§ **Task directions**:
Whenever "spring" appears in a line, please copy that line from the data.

§ **Supplied data**:
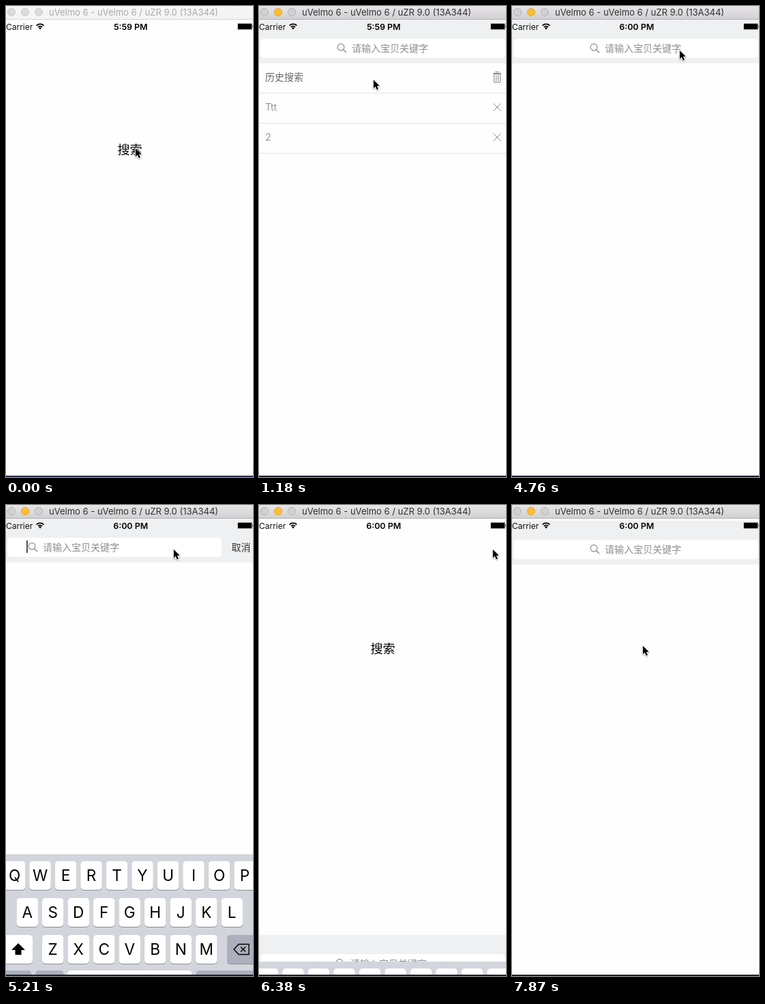
Recreate the animation shown at these times as an HTML page with a canvas. Size 362 px wide and 689 px high, loop 8000 ms.

```html
<!DOCTYPE html>
<html lang="zh">
<head>
<meta charset="utf-8">
<title>Search sheet</title>
<style>
  html, body { margin: 0; width: 100%; height: 100%; overflow: hidden; background: #fff; }
  canvas { display: block; width: 362px; height: 689px; }
</style>
</head>
<body>
<canvas id="stage"></canvas>
<script>
const W = 362, H = 689, LOOP = 8000;
const SCREEN_TOP = 20, SCREEN_H = 667, KEYS_H = 216;
const LATIN = 'Inter, Roboto, sans-serif';
const HAN = '"Noto Sans CJK SC", "Noto Sans CJK", sans-serif';

const canvas = document.getElementById('stage');
const ctx = canvas.getContext('2d');
const dpr = window.devicePixelRatio || 1;
canvas.width = W * dpr;
canvas.height = H * dpr;

// Bursts of motion: first step, last step, number of steps
const BURSTS = [
  [150, 1180, 8], [1630, 2530, 7], [2820, 2820, 1], [3270, 3570, 3],
  [4760, 5790, 8], [5940, 5940, 1], [6240, 7270, 8], [7570, 7870, 3]
];
const STEPS = [0];
for (const [from, to, n] of BURSTS)
  for (let i = 0; i < n; i++) STEPS.push(n > 1 ? from + (to - from) * i / (n - 1) : from);

// Pointer path: time, x, y
const PATH = [
  [0, 189, 207], [590, 189, 207], [1180, 167, 107], [1560, 167, 107],
  [1860, 215, 120], [2080, 265, 127], [2300, 318, 119], [2530, 343, 107],
  [3200, 343, 107], [3420, 280, 78], [3570, 238, 54], [4700, 238, 54],
  [4760, 245, 64], [5360, 245, 64], [5940, 342, 64], [6390, 342, 64],
  [7270, 191, 205], [LOOP, 191, 205]
];

const lerp = (a, b, p) => a + (b - a) * p;

// Critically damped spring from 0 to 1
function spring(t, start, speed = 16.2) {
  const x = Math.max(0, t - start) / 1000 * speed;
  return 1 - (1 + x) * Math.exp(-x);
}

function hold(t) {
  let held = 0;
  for (const s of STEPS) if (s <= t + 8) held = s;
  return held;
}

function pointerAt(t) {
  const i = PATH.findIndex(k => k[0] > t);
  const a = PATH[i - 1], b = PATH[i], p = (t - a[0]) / (b[0] - a[0]);
  return [lerp(a[1], b[1], p), lerp(a[2], b[2], p)];
}

function rect(x, y, w, h, color) {
  ctx.fillStyle = color;
  ctx.fillRect(x, y, w, h);
}

function pill(x, y, w, h, r, color) {
  ctx.fillStyle = color;
  ctx.beginPath();
  ctx.roundRect(x, y, w, h, r);
  ctx.fill();
}

function text(str, x, y, size, color, { font = LATIN, weight = 400, align = 'left' } = {}) {
  ctx.font = `${weight} ${size}px ${font}`;
  ctx.textAlign = align;
  ctx.fillStyle = color;
  ctx.fillText(str, x, y);
}

const han = (str, x, y, size, color, align) => text(str, x, y, size, color, { font: HAN, align });

function trace(points, close) {
  ctx.beginPath();
  points.forEach(([x, y], i) => i ? ctx.lineTo(x, y) : ctx.moveTo(x, y));
  if (close) ctx.closePath();
}

function line(points, color, width) {
  trace(points);
  ctx.strokeStyle = color;
  ctx.lineWidth = width;
  ctx.stroke();
}

function disc(x, y, r, fill, stroke, width = 1) {
  ctx.beginPath();
  ctx.arc(x, y, r, 0, Math.PI * 2);
  if (fill) { ctx.fillStyle = fill; ctx.fill(); }
  if (stroke) { ctx.strokeStyle = stroke; ctx.lineWidth = width; ctx.stroke(); }
}

function titleBar(active) {
  const g = ctx.createLinearGradient(0, 0, 0, 20);
  g.addColorStop(0, active ? '#e7e5e8' : '#f6f6f6');
  g.addColorStop(1, active ? '#d1cfd2' : '#f4f4f4');
  rect(0, 0, W, 20, g);
  rect(0, 19, W, 1, active ? '#b3b1b4' : '#d3d3d3');
  for (const x of [8, 28, 48]) {
    if (active && x === 28) disc(x, 9, 5.6, '#fdbd34', '#dfa12c', 0.8);
    else disc(x, 9, 5.6, active ? '#d2d0d3' : '#dbdbdb', active ? '#b2b0b3' : '#cbcbcb', 0.9);
  }
  text('uVelmo 6 - uVelmo 6 / uZR 9.0 (13A344)', 63, 14, 13, active ? '#303031' : '#a9a9a9');
}

function statusBar(clock) {
  text('Carrier', 0, 34.5, 12, '#111');
  ctx.strokeStyle = '#000';
  ctx.lineWidth = 1.8;
  for (const r of [4.4, 7.6]) {
    ctx.beginPath();
    ctx.arc(50, 34, r, -Math.PI * 0.75, -Math.PI * 0.25);
    ctx.stroke();
  }
  ctx.beginPath();
  ctx.moveTo(50, 34.5);
  ctx.arc(50, 34, 2.6, -Math.PI * 0.78, -Math.PI * 0.22);
  ctx.fillStyle = '#000';
  ctx.fill();
  text(clock, 182.7, 34.5, 12.4, '#000', { weight: 600, align: 'center' });
  pill(339, 25, 22, 10, 1.5, '#b5b5b5');
  rect(340, 26, 20, 8, '#000');
  rect(361, 28, 1, 4, '#777');
}

function cross(y) {
  line([[343.5, y - 5.5], [354.5, y + 5.5]], '#8c8c8c', 1);
  line([[354.5, y - 5.5], [343.5, y + 5.5]], '#8c8c8c', 1);
}

function trash() {
  ctx.strokeStyle = '#858585';
  ctx.lineWidth = 1;
  ctx.strokeRect(344.5, 99.5, 9, 12);
  line([[343, 98.5], [355, 98.5]], '#858585', 1);
  line([[346, 96.5], [352, 96.5]], '#858585', 1);
  for (const x of [347.5, 350.5]) line([[x, 101], [x, 110]], '#858585', 1);
}

function history() {
  han('历史搜索', 9, 109, 14, '#666');
  trash();
  text('Ttt', 9, 153, 14.5, '#999');
  text('2', 9, 197, 14.5, '#999');
  cross(148);
  cross(192);
  for (const y of [127, 171, 215]) rect(0, y, W, 1, '#e4e4e4');
}

function searchHeader(s) {
  rect(0, 20, W, 64, '#eff0f2');
  pill(2, 48, s.editing ? 314 : 359, 28, 5, '#fff');
  const x = lerp(136, 31, s.shift);
  disc(x - 16, 60.3, 4.9, null, '#8e8e93', 1.2);
  line([[x - 12.5, 63.8], [x - 8, 68.2]], '#8e8e93', 1.5);
  han('请输入宝贝关键字', x, 66.6, 14, '#8e8e93');
  if (s.caret) rect(30, 52, 1.7, 18, '#333');
  if (s.editing) han('取消', 330.5, 66.5, 14, '#333');
}

function key(x, y, w, dark) {
  pill(x, y + 1, w, 42, 5, '#8b8e93');
  pill(x, y, w, 42, 5, dark ? '#abb0bc' : '#fff');
}

function letters(row, x, y) {
  [...row].forEach((ch, i) => {
    const cx = x + i * 37.5;
    key(cx - 15.75, y, 31.5);
    text(ch, cx, y + 29, 22.5, '#000', { align: 'center' });
  });
}

function smiley(x, y) {
  disc(x, y, 9, null, '#000', 1.3);
  disc(x - 3.2, y - 3, 1.4, '#000');
  disc(x + 3.2, y - 3, 1.4, '#000');
  ctx.beginPath();
  ctx.arc(x, y + 0.8, 6, 0, Math.PI);
  ctx.closePath();
  ctx.lineWidth = 1.2;
  ctx.stroke();
  line([[x - 5, y + 3.4], [x + 5, y + 3.4]], '#000', 1);
}

function keyboard(top) {
  ctx.save();
  ctx.translate(0, top);
  rect(0, 0, W, KEYS_H, '#d2d5db');
  letters('QWERTYUIOP', 12.5, 10);
  letters('ASDFGHJKL', 31.2, 64);
  letters('ZXCVBNM', 68.7, 118);

  key(-4, 118, 43);
  trace([[18, 130], [28, 140], [22.5, 140], [22.5, 147], [13.5, 147], [13.5, 140], [8, 140]], true);
  ctx.fillStyle = '#000';
  ctx.fill();

  key(324, 118, 43, true);
  trace([[334, 139], [341, 131.5], [356, 131.5], [356, 146.5], [341, 146.5]], true);
  ctx.strokeStyle = '#000';
  ctx.lineWidth = 1.4;
  ctx.stroke();
  line([[344, 135.5], [351, 142.5]], '#000', 1.4);
  line([[351, 135.5], [344, 142.5]], '#000', 1.4);

  key(-4, 170, 41, true);
  text('123', 17, 196.5, 16, '#000', { align: 'center' });
  key(43.5, 170, 41, true);
  smiley(64, 191);
  key(90, 170, 182.5);
  text('space', 181.5, 196, 16, '#000', { align: 'center' });
  key(278.5, 170, 90, true);
  text('Search', 322, 196, 16, '#7d818a', { align: 'center' });
  ctx.restore();
}

function pointer([x, y]) {
  ctx.save();
  ctx.translate(x + 0.8, y + 1);
  ctx.scale(0.86, 0.86);
  trace([[0, 0], [0, 14.5], [3.3, 11.4], [5.7, 16.8], [8.2, 15.7], [5.9, 10.4], [10.3, 10.2]], true);
  ctx.shadowColor = 'rgba(0,0,0,.35)';
  ctx.shadowBlur = 2 * dpr;
  ctx.shadowOffsetY = dpr;
  ctx.lineJoin = 'round';
  ctx.strokeStyle = '#fff';
  ctx.lineWidth = 2;
  ctx.stroke();
  ctx.shadowColor = 'transparent';
  ctx.fillStyle = '#000';
  ctx.fill();
  ctx.restore();
}

function stateAt(t) {
  const closing = t >= 6240;
  const show = t < 6240 ? spring(t, 230) : t < 7500 ? 1 - spring(t, 6136) : spring(t, 7405);
  const keys = closing ? 1 - spring(t, 6136) : spring(t, 5010);
  const shift = closing ? 1 - spring(t, 6136, 23.6) : spring(t, 5010, 15);
  return {
    active: t >= 150,
    clock: t < 2070 ? '5:59 PM' : '6:00 PM',
    sheetY: Math.round((1 - show) * SCREEN_H),
    keysY: SCREEN_TOP + SCREEN_H - Math.round(keys * KEYS_H),
    shift,
    editing: t >= 5010 && !closing,
    caret: t >= 5010 && t < 5940,
    history: t < 2820
  };
}

function draw(t) {
  const s = stateAt(t), bottom = SCREEN_TOP + SCREEN_H;
  ctx.setTransform(dpr, 0, 0, dpr, 0, 0);
  rect(0, 0, W, H, '#fefefe');
  han('搜索', 181.5, 217, 18, '#000', 'center');

  if (s.sheetY < SCREEN_H) {
    ctx.save();
    ctx.translate(0, s.sheetY);
    rect(0, SCREEN_TOP, W, SCREEN_H, '#fefefe');
    searchHeader(s);
    if (s.history) history();
    ctx.restore();
  }
  if (s.keysY < bottom) keyboard(s.keysY);

  statusBar(s.clock);
  titleBar(s.active);
  rect(0, bottom, W, 2, s.active ? '#20202f' : '#2b2d4a');
  pointer(pointerAt(t));
}

const began = performance.now();
function tick() {
  draw(hold((performance.now() - began) % LOOP));
  requestAnimationFrame(tick);
}
tick();
</script>
</body>
</html>
```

§ **The answer**:
// Critically damped spring from 0 to 1
function spring(t, start, speed = 16.2) {
  const show = t < 6240 ? spring(t, 230) : t < 7500 ? 1 - spring(t, 6136) : spring(t, 7405);
  const keys = closing ? 1 - spring(t, 6136) : spring(t, 5010);
  const shift = closing ? 1 - spring(t, 6136, 23.6) : spring(t, 5010, 15);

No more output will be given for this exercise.